→ WORK REQUIRED
The lines to copy are those with "curves" in them. Pull each one from the entries below.
── GIVEN RECORDS
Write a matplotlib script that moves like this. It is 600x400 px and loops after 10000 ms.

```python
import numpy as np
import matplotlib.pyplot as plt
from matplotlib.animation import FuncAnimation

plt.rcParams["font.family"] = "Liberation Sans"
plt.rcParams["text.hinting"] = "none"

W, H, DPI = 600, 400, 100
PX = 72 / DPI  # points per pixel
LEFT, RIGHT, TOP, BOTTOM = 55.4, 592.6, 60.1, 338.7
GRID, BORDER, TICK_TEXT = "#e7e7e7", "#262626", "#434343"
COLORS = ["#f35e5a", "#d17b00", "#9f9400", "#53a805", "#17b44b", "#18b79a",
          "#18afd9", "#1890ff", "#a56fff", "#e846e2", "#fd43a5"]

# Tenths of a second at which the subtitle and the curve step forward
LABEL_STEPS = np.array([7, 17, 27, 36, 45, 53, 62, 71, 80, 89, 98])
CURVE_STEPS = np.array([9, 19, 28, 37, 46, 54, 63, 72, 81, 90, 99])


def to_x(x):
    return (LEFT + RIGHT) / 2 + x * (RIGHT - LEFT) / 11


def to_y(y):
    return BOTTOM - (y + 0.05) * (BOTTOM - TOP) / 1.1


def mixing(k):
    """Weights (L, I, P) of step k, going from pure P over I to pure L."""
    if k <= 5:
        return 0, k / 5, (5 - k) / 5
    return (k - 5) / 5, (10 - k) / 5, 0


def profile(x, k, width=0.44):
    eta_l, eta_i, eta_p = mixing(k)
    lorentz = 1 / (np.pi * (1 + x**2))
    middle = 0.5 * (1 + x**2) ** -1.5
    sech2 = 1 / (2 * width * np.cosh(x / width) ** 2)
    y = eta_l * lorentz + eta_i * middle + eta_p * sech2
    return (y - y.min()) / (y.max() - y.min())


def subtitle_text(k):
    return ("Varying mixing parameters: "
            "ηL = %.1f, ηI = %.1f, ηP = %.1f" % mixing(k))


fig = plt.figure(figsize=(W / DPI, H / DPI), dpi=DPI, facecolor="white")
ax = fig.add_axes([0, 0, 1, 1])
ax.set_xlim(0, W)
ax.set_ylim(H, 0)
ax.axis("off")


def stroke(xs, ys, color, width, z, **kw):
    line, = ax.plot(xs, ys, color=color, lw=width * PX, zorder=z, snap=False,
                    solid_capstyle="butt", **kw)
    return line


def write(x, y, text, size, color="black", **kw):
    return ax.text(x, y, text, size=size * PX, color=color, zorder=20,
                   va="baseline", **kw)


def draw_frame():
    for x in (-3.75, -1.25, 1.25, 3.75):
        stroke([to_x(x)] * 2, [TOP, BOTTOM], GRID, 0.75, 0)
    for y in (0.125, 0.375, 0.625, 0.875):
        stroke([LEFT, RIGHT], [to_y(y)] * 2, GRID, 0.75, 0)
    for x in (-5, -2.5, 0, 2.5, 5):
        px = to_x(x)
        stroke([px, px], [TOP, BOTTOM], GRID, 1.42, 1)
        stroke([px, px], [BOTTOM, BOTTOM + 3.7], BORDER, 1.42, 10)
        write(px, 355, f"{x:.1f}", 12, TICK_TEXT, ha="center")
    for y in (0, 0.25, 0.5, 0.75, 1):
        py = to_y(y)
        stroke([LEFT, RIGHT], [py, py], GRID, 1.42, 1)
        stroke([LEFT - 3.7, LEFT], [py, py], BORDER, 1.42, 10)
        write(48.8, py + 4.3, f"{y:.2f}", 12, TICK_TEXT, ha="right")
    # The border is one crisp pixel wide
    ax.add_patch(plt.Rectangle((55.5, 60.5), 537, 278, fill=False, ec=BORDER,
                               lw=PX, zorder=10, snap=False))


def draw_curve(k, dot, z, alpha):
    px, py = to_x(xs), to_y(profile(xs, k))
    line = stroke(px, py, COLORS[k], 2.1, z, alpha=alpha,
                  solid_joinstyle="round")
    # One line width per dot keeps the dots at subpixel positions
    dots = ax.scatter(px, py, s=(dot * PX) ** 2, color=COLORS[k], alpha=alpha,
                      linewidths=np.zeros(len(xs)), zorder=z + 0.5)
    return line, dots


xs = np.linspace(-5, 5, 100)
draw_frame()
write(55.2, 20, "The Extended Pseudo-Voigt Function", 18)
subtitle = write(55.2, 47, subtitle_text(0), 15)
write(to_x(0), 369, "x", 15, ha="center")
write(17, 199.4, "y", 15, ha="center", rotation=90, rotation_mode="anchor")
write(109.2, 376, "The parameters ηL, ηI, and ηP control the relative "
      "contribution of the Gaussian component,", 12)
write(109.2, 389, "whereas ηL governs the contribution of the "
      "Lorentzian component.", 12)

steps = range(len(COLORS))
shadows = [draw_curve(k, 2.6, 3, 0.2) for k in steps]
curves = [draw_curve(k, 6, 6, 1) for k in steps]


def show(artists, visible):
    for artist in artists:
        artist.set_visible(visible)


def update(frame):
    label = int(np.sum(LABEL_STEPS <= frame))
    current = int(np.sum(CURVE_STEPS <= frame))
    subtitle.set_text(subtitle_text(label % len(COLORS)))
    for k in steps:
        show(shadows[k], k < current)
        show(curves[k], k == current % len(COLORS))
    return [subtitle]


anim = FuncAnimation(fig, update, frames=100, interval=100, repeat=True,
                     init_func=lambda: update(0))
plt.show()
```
────
→ RESULT OF THE TASK
curves = [draw_curve(k, 6, 6, 1) for k in steps]
        show(curves[k], k == current % len(COLORS))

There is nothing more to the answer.